### THE TASK
Exact output of all the records is required.

### DATASET ENTRIES
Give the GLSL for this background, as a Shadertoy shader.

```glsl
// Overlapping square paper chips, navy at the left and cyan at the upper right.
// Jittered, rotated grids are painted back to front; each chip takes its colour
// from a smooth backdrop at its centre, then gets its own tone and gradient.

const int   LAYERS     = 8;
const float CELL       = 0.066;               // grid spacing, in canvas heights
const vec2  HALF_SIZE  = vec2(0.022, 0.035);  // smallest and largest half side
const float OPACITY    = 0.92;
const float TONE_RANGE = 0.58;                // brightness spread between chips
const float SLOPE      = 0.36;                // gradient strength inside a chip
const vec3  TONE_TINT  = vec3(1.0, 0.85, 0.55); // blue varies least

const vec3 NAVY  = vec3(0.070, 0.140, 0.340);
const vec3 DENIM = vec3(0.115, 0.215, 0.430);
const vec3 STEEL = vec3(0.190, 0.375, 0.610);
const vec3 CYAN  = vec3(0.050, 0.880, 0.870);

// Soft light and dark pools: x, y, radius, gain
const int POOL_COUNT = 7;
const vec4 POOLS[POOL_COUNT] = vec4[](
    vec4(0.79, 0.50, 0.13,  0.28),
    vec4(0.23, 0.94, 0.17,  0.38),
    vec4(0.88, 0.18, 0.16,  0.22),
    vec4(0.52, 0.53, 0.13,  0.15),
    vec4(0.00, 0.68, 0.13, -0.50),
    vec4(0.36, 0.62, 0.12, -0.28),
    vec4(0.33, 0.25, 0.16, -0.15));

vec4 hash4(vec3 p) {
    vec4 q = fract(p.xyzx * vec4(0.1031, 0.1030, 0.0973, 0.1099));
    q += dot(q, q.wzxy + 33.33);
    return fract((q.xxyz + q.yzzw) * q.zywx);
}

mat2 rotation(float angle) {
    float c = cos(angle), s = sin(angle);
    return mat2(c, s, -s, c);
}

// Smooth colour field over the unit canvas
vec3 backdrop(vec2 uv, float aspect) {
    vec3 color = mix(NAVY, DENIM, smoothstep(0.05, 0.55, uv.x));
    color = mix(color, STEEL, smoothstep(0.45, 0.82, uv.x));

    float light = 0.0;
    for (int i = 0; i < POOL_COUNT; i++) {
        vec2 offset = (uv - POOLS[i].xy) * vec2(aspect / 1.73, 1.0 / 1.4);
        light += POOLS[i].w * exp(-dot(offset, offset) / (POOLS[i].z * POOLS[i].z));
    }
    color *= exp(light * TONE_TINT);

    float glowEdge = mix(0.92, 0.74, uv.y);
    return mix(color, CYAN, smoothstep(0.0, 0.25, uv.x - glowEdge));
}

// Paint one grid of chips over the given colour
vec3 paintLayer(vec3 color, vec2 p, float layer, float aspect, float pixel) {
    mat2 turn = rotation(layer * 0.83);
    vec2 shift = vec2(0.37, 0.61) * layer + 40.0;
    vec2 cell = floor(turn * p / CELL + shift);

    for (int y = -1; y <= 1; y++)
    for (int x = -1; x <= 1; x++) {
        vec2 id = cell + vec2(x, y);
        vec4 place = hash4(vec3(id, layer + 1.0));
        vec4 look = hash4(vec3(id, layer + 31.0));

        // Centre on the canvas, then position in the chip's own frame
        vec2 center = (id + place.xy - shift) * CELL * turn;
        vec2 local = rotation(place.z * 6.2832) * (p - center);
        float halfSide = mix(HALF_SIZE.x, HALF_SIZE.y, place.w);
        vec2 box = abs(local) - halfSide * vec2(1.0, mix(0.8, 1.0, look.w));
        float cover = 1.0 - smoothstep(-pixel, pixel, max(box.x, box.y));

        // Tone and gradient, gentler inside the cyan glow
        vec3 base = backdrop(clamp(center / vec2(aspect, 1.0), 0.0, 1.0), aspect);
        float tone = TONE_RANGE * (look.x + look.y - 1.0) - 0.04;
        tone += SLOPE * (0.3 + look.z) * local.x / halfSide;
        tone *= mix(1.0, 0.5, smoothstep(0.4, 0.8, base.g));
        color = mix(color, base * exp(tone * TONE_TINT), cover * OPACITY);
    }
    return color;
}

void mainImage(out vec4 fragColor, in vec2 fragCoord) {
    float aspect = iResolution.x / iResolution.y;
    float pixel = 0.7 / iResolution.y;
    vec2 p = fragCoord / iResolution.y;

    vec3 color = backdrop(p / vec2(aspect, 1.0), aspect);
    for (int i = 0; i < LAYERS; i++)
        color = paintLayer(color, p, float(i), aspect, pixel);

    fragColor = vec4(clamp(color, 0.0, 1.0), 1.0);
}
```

### OUTPUT OF THE EXERCISE
Give the GLSL for this background, as a Shadertoy shader.

```glsl
// Overlapping square paper chips, navy at the left and cyan at the upper right.
// Jittered, rotated grids are painted back to front; each chip takes its colour
// from a smooth backdrop at its centre, then gets its own tone and gradient.

const int   LAYERS     = 8;
const float CELL       = 0.066;               // grid spacing, in canvas heights
const vec2  HALF_SIZE  = vec2(0.022, 0.035);  // smallest and largest half side
const float OPACITY    = 0.92;
const float TONE_RANGE = 0.58;                // brightness spread between chips
const float SLOPE      = 0.36;                // gradient strength inside a chip
const vec3  TONE_TINT  = vec3(1.0, 0.85, 0.55); // blue varies least

const vec3 NAVY  = vec3(0.070, 0.140, 0.340);
const vec3 DENIM = vec3(0.115, 0.215, 0.430);
const vec3 STEEL = vec3(0.190, 0.375, 0.610);
const vec3 CYAN  = vec3(0.050, 0.880, 0.870);

// Soft light and dark pools: x, y, radius, gain
const int POOL_COUNT = 7;
const vec4 POOLS[POOL_COUNT] = vec4[](
    vec4(0.79, 0.50, 0.13,  0.28),
    vec4(0.23, 0.94, 0.17,  0.38),
    vec4(0.88, 0.18, 0.16,  0.22),
    vec4(0.52, 0.53, 0.13,  0.15),
    vec4(0.00, 0.68, 0.13, -0.50),
    vec4(0.36, 0.62, 0.12, -0.28),
    vec4(0.33, 0.25, 0.16, -0.15));

vec4 hash4(vec3 p) {
    vec4 q = fract(p.xyzx * vec4(0.1031, 0.1030, 0.0973, 0.1099));
    q += dot(q, q.wzxy + 33.33);
    return fract((q.xxyz + q.yzzw) * q.zywx);
}

mat2 rotation(float angle) {
    float c = cos(angle), s = sin(angle);
    return mat2(c, s, -s, c);
}

// Smooth colour field over the unit canvas
vec3 backdrop(vec2 uv, float aspect) {
    vec3 color = mix(NAVY, DENIM, smoothstep(0.05, 0.55, uv.x));
    color = mix(color, STEEL, smoothstep(0.45, 0.82, uv.x));

    float light = 0.0;
    for (int i = 0; i < POOL_COUNT; i++) {
        vec2 offset = (uv - POOLS[i].xy) * vec2(aspect / 1.73, 1.0 / 1.4);
        light += POOLS[i].w * exp(-dot(offset, offset) / (POOLS[i].z * POOLS[i].z));
    }
    color *= exp(light * TONE_TINT);

    float glowEdge = mix(0.92, 0.74, uv.y);
    return mix(color, CYAN, smoothstep(0.0, 0.25, uv.x - glowEdge));
}

// Paint one grid of chips over the given colour
vec3 paintLayer(vec3 color, vec2 p, float layer, float aspect, float pixel) {
    mat2 turn = rotation(layer * 0.83);
    vec2 shift = vec2(0.37, 0.61) * layer + 40.0;
    vec2 cell = floor(turn * p / CELL + shift);

    for (int y = -1; y <= 1; y++)
    for (int x = -1; x <= 1; x++) {
        vec2 id = cell + vec2(x, y);
        vec4 place = hash4(vec3(id, layer + 1.0));
        vec4 look = hash4(vec3(id, layer + 31.0));

        // Centre on the canvas, then position in the chip's own frame
        vec2 center = (id + place.xy - shift) * CELL * turn;
        vec2 local = rotation(place.z * 6.2832) * (p - center);
        float halfSide = mix(HALF_SIZE.x, HALF_SIZE.y, place.w);
        vec2 box = abs(local) - halfSide * vec2(1.0, mix(0.8, 1.0, look.w));
        float cover = 1.0 - smoothstep(-pixel, pixel, max(box.x, box.y));

        // Tone and gradient, gentler inside the cyan glow
        vec3 base = backdrop(clamp(center / vec2(aspect, 1.0), 0.0, 1.0), aspect);
        float tone = TONE_RANGE * (look.x + look.y - 1.0) - 0.04;
        tone += SLOPE * (0.3 + look.z) * local.x / halfSide;
        tone *= mix(1.0, 0.5, smoothstep(0.4, 0.8, base.g));
        color = mix(color, base * exp(tone * TONE_TINT), cover * OPACITY);
    }
    return color;
}

void mainImage(out vec4 fragColor, in vec2 fragCoord) {
    float aspect = iResolution.x / iResolution.y;
    float pixel = 0.7 / iResolution.y;
    vec2 p = fragCoord / iResolution.y;

    vec3 color = backdrop(p / vec2(aspect, 1.0), aspect);
    for (int i = 0; i < LAYERS; i++)
        color = paintLayer(color, p, float(i), aspect, pixel);

    fragColor = vec4(clamp(color, 0.0, 1.0), 1.0);
}
```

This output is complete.